- _Your task_
From the entries that follow, copy each line in which "BOTTOM" appears.

*** Block opens ***

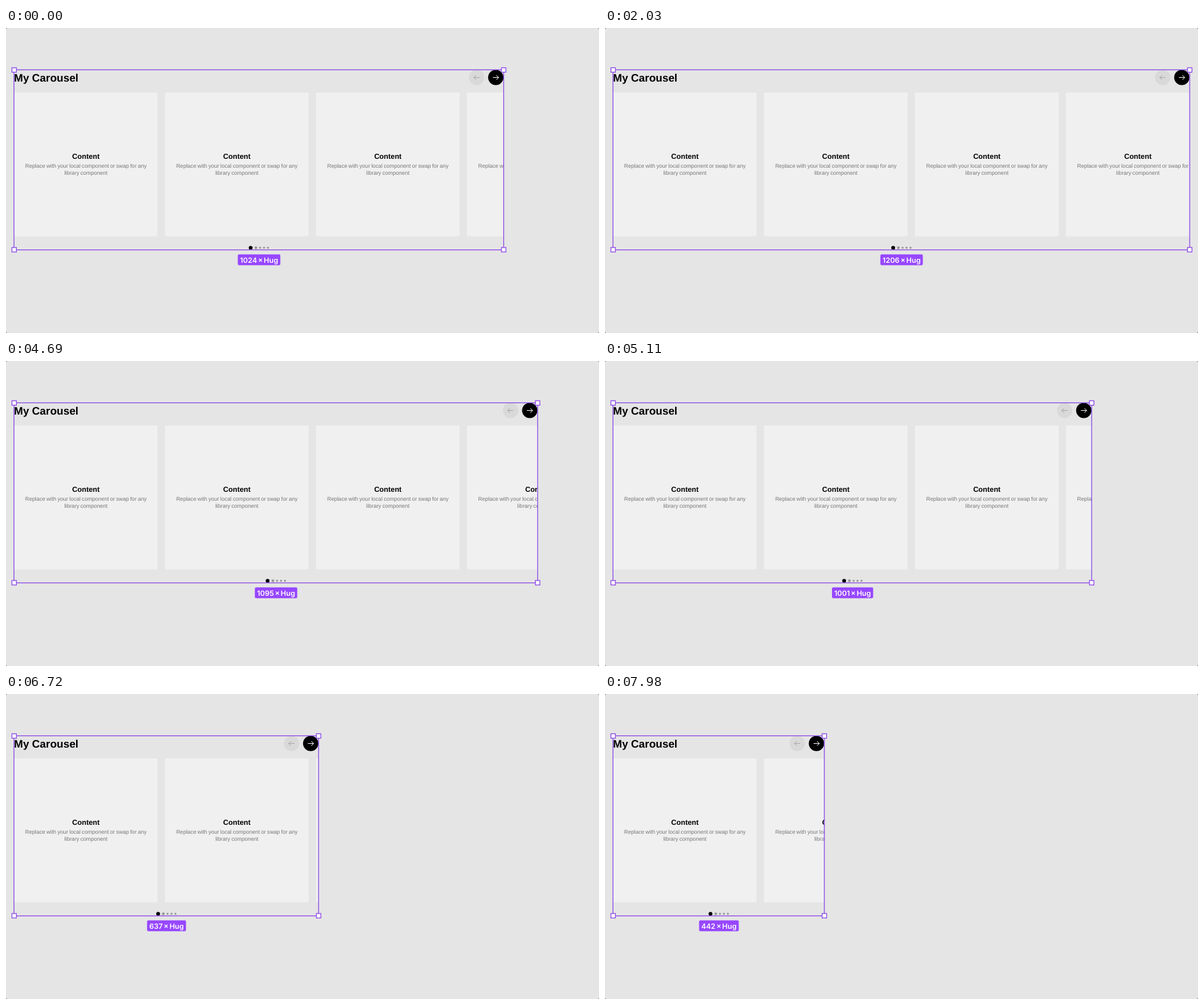
Animation, 930 px wide and 478 px high, one loop 8 s. Source, as an HTML page with a canvas:

```html
<!DOCTYPE html>
<html lang="en">
<head>
<meta charset="utf-8">
<title>Resizing carousel</title>
<style>
  html, body { margin: 0; width: 100%; height: 100%; overflow: hidden; background: #e5e5e5; }
  canvas { display: block; width: 930px; height: 478px; }
</style>
</head>
<body>
<canvas id="stage" width="930" height="478"></canvas>
<script>
const ctx = document.getElementById('stage').getContext('2d');
const LOOP = 8000, TICK = 70, SCALE = 0.75;
const LEFT = 12.5, TOP = 65.5, BOTTOM = 347.7;
const PURPLE = '#9747ff', LINE = '#8a46e6';
const SANS = '"Liberation Sans", Arial, sans-serif';

// Drags: start, end, width reached, skew of the easing
const START_WIDTH = 1024;
const DRAGS = [
  [1120, 1820, 1202, 1],
  [1960, 2730, 1264, 0.79],
  [3990, 4830, 1086, 0.79],
  [4830, 5670, 841, 0.845],
  [5670, 6020, 745, 1],
  [6020, 6160, 746, 1],
  [6230, 7070, 515, 1.36],
  [7350, 7980, 442, 1]
];

function widthAt(t) {
  let width = START_WIDTH;
  for (const [from, to, target, skew] of DRAGS) {
    if (t <= from) break;
    const p = Math.min(1, (t - from) / (to - from)) ** skew;
    width += (target - width) * p * p * (3 - 2 * p);
  }
  return Math.round(width);
}

function box(x, y, w, h, r, color) {
  ctx.fillStyle = color;
  ctx.beginPath();
  ctx.roundRect(x, y, w, h, r);
  ctx.fill();
}

function disc(x, y, r, color) {
  ctx.fillStyle = color;
  ctx.beginPath();
  ctx.arc(x, y, r, 0, Math.PI * 2);
  ctx.fill();
}

function text(str, x, y, font, color, align = 'center', wordSpacing = 0) {
  ctx.font = font;
  ctx.fillStyle = color;
  ctx.textAlign = align;
  ctx.wordSpacing = wordSpacing + 'px';
  ctx.fillText(str, x, y);
}

function card(x) {
  const mid = x + 112.8;
  const body = '8.6px ' + SANS;
  box(x, 101, 225.2, 225.5, 1.5, '#f0f0f0');
  text('Content', mid, 205, 'bold 11.4px ' + SANS, '#000');
  text('Replace with your local component or swap for any', mid, 219.3, body, '#777', 'center', -0.5);
  text('library component', mid, 229.8, body, '#777', 'center', -0.5);
}

function arrowButton(x, dir, fill, stroke) {
  const y = 77.6;
  disc(x, y, 12, fill);
  ctx.strokeStyle = stroke;
  ctx.lineWidth = 1;
  ctx.beginPath();
  ctx.moveTo(x - 4.5 * dir, y);
  ctx.lineTo(x + 4.5 * dir, y);
  ctx.moveTo(x + 1 * dir, y - 3.5);
  ctx.lineTo(x + 4.5 * dir, y);
  ctx.lineTo(x + 1 * dir, y + 3.5);
  ctx.stroke();
}

function carousel(right) {
  ctx.save();
  ctx.beginPath();
  ctx.rect(LEFT, TOP - 1, right - LEFT, BOTTOM - TOP + 1);
  ctx.clip();
  text('My Carousel', LEFT, 84, 'bold 17px ' + SANS, '#000', 'left');
  for (let i = 0; i < 5; i++) card(LEFT + 236.8 * i);
  arrowButton(right - 42.4, -1, '#d9d9d9', '#a6a6a6');
  arrowButton(right - 12.4, 1, '#000', '#fff');

  const mid = (LEFT + right) / 2;
  disc(mid - 12.8, 344.4, 3, '#000');
  disc(mid - 4.6, 344.4, 2.2, '#999');
  for (let i = 0; i < 3; i++) disc(mid + 2 + 6.2 * i, 344.4, 1.6, '#999');
  ctx.restore();
}

function selection(right, width) {
  ctx.strokeStyle = LINE;
  ctx.lineWidth = 1.25;
  ctx.strokeRect(LEFT, TOP, right - LEFT, BOTTOM - TOP);
  for (const x of [LEFT + 0.3, right]) {
    for (const y of [TOP + 0.3, BOTTOM - 0.2]) {
      ctx.fillStyle = '#fff';
      ctx.fillRect(x - 3.5, y - 3.5, 7, 7);
      ctx.strokeRect(x - 3.5, y - 3.5, 7, 7);
    }
  }

  const mid = (LEFT + right) / 2 + 0.4;
  const label = width + ' × Hug';
  const font = '600 11.3px Inter, sans-serif';
  ctx.font = font;
  ctx.wordSpacing = '-1.3px';
  const w = ctx.measureText(label).width + 7;
  box(mid - w / 2, 354.8, w, 17, 2, PURPLE);
  text(label, mid, 367.5, font, '#fff', 'center', -1.3);
}

function draw(now) {
  const t = Math.floor((now % LOOP) / TICK) * TICK;
  const width = widthAt(t);
  const right = LEFT + width * SCALE;
  ctx.textRendering = 'geometricPrecision';
  ctx.fillStyle = '#333';
  ctx.fillRect(0, 0, 930, 478);
  box(0, 0, 930, 478, 2, '#e5e5e5');
  carousel(right);
  selection(right, width);
}

let origin;
function tick(now) {
  origin ??= now;
  draw(now - origin);
  requestAnimationFrame(tick);
}
requestAnimationFrame(tick);
</script>
</body>
</html>
```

*** Block closes ***

- _Reply to the task_
const LEFT = 12.5, TOP = 65.5, BOTTOM = 347.7;
  ctx.rect(LEFT, TOP - 1, right - LEFT, BOTTOM - TOP + 1);
  ctx.strokeRect(LEFT, TOP, right - LEFT, BOTTOM - TOP);
    for (const y of [TOP + 0.3, BOTTOM - 0.2]) {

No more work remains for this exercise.